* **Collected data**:
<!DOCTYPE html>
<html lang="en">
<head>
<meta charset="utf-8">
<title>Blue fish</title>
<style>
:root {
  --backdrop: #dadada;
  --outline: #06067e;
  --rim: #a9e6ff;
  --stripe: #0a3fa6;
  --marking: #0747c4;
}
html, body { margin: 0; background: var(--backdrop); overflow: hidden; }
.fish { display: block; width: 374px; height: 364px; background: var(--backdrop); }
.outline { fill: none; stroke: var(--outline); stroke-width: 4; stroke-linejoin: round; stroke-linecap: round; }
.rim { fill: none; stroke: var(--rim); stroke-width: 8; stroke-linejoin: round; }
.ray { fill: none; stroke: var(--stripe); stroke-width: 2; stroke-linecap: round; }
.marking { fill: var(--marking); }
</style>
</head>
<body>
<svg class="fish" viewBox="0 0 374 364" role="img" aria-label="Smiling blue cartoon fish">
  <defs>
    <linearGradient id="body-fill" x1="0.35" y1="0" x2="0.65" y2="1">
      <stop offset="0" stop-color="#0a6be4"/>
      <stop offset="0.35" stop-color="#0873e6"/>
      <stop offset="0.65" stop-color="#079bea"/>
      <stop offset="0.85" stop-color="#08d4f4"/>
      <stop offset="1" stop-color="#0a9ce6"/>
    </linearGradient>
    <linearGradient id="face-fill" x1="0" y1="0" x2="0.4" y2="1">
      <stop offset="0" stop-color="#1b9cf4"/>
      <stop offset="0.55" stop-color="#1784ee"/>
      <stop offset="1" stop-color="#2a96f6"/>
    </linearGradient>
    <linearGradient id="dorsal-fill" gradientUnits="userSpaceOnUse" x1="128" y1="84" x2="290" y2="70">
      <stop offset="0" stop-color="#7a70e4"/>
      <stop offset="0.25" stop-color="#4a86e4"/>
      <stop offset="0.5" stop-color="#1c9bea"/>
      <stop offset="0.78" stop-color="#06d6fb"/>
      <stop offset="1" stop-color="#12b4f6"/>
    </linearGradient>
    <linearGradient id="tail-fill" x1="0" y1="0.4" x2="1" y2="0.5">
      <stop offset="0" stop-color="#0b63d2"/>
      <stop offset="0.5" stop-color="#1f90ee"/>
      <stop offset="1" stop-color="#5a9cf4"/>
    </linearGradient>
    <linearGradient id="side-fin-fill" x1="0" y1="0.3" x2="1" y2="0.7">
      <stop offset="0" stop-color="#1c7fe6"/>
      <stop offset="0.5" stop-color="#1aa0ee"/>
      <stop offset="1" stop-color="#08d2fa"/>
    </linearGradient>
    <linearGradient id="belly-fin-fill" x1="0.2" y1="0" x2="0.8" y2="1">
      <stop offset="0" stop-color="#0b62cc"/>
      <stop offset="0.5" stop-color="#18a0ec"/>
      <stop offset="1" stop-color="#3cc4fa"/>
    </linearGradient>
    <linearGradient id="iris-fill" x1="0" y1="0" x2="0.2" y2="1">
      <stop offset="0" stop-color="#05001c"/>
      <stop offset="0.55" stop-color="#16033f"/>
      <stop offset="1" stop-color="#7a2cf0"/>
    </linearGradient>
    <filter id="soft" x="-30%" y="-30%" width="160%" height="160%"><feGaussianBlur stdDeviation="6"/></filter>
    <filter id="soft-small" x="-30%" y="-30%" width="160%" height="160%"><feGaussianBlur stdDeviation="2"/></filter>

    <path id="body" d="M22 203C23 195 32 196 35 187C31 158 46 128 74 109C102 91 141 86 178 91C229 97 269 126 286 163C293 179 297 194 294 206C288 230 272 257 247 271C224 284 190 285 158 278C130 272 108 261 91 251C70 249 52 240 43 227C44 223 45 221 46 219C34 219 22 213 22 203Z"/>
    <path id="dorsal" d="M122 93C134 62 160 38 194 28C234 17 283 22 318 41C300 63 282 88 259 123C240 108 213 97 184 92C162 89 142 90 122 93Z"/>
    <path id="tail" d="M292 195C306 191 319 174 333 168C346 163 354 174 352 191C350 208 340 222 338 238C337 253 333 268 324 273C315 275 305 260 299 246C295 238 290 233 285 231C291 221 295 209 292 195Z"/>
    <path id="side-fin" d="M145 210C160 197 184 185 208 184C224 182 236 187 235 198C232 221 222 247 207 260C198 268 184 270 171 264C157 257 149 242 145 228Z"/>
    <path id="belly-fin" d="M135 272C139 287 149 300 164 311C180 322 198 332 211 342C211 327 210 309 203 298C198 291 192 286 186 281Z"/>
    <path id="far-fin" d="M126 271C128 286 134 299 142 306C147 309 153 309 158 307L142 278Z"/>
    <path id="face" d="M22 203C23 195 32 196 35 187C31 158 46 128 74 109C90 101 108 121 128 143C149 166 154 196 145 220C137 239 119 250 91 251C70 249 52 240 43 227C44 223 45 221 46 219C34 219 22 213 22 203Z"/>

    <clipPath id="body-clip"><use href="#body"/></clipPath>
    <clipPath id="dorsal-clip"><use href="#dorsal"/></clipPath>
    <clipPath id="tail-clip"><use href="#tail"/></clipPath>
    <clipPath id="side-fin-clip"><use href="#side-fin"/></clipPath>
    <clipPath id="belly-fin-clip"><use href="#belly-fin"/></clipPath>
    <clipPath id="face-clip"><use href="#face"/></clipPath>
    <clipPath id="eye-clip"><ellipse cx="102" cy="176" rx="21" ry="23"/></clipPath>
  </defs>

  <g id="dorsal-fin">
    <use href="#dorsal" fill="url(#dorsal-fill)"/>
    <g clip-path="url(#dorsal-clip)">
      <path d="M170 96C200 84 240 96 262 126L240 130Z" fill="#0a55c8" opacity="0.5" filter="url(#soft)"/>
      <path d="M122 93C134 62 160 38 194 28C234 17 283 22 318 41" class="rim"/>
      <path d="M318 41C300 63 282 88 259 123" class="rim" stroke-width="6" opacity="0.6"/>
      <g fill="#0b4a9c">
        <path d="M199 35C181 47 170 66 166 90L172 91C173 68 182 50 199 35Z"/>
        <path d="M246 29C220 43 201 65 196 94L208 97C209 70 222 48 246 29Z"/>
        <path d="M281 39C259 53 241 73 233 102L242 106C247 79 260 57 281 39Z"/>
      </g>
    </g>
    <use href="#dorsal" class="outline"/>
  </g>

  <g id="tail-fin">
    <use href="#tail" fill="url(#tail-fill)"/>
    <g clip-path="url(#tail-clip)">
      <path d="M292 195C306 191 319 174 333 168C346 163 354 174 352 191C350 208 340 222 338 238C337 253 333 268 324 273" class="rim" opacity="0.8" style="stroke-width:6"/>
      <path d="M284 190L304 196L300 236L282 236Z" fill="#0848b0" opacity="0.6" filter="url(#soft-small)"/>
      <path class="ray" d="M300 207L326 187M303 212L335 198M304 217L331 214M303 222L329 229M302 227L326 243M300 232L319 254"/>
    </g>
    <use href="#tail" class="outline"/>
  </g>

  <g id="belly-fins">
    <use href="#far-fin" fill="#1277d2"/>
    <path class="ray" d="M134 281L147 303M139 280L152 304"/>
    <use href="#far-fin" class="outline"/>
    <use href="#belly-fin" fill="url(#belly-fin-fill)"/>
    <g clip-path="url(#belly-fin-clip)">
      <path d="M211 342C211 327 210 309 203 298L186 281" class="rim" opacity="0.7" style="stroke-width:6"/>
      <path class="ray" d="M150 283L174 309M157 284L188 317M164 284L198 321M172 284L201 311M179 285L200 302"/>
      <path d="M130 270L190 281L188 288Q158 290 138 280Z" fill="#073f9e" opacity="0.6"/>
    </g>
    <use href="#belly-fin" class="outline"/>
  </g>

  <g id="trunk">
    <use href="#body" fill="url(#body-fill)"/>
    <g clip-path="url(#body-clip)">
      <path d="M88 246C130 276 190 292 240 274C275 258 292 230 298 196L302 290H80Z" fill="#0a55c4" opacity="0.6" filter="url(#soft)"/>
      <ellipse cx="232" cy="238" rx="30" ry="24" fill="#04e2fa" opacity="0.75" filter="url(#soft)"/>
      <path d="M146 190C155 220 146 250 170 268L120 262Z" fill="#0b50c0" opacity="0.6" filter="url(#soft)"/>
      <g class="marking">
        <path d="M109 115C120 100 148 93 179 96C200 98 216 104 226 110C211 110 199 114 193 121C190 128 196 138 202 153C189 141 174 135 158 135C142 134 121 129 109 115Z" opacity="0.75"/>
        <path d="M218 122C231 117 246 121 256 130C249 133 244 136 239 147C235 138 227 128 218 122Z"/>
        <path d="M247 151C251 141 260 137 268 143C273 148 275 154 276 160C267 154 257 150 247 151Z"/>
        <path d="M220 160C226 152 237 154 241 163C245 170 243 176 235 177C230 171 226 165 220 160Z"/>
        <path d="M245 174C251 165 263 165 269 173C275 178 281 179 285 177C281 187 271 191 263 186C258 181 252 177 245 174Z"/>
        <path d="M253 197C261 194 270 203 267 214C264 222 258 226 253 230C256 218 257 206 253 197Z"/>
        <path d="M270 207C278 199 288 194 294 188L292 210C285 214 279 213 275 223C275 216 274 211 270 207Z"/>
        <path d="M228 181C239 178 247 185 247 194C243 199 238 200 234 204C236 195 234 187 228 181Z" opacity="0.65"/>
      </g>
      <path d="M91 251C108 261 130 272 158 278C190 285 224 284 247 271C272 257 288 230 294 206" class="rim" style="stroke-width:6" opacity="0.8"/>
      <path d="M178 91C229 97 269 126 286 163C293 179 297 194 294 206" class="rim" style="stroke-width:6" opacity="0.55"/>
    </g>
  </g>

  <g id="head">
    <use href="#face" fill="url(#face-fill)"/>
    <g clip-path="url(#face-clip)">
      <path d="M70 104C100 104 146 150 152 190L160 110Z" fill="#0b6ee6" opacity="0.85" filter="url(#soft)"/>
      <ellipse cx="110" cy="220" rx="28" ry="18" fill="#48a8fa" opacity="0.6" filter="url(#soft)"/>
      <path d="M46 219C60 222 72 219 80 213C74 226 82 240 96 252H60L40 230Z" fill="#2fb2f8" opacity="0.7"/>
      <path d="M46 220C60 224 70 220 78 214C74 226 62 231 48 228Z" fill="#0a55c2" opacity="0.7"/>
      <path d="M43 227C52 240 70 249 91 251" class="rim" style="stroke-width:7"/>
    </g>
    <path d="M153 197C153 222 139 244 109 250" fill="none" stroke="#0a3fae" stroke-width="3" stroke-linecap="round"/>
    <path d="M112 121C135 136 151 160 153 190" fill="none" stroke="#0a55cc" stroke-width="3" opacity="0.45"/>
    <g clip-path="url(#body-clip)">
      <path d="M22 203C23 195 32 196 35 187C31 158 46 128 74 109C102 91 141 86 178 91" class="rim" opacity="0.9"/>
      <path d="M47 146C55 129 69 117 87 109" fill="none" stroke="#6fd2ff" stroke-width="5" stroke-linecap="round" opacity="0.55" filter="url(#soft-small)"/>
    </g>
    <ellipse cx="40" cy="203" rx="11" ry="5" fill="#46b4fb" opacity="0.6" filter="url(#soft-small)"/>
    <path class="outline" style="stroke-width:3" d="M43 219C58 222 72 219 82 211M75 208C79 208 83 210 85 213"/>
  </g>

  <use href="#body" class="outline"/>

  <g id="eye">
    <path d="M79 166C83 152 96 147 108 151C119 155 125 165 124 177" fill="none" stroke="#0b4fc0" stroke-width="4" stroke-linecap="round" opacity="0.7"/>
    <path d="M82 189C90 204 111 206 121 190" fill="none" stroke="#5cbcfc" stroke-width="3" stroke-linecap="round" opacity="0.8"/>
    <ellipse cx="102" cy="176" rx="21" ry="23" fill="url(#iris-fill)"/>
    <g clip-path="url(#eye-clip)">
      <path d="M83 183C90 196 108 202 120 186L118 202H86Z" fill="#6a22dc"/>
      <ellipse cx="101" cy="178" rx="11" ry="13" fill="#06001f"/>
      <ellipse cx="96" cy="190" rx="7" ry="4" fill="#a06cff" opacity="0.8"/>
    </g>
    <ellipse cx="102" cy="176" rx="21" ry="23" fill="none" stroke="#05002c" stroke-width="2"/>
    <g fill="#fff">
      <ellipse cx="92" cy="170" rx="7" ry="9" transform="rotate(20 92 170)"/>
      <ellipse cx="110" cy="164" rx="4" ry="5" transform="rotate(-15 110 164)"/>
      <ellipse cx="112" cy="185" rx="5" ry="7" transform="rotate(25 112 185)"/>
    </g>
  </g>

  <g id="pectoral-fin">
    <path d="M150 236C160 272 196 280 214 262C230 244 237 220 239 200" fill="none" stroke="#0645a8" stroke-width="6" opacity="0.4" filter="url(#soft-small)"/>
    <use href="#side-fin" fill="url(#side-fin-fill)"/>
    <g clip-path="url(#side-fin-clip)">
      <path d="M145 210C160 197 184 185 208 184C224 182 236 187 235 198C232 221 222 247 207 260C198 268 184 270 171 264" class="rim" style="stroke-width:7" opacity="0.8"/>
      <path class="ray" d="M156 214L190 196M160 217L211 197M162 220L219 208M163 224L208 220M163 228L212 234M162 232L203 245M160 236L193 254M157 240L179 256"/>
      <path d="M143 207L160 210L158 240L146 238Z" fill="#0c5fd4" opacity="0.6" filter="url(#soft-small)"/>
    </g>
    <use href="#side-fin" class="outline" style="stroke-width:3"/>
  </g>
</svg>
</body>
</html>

* **DIRECTIONS FOR THIS TASK**: In the entries above, find the line with "190C155 220 146" and the line with "122C231 117 246", then restate word for word both of them and every line between, with nothing more.

* **THE COMPLETED TASK**:
      <path d="M146 190C155 220 146 250 170 268L120 262Z" fill="#0b50c0" opacity="0.6" filter="url(#soft)"/>
      <g class="marking">
        <path d="M109 115C120 100 148 93 179 96C200 98 216 104 226 110C211 110 199 114 193 121C190 128 196 138 202 153C189 141 174 135 158 135C142 134 121 129 109 115Z" opacity="0.75"/>
        <path d="M218 122C231 117 246 121 256 130C249 133 244 136 239 147C235 138 227 128 218 122Z"/>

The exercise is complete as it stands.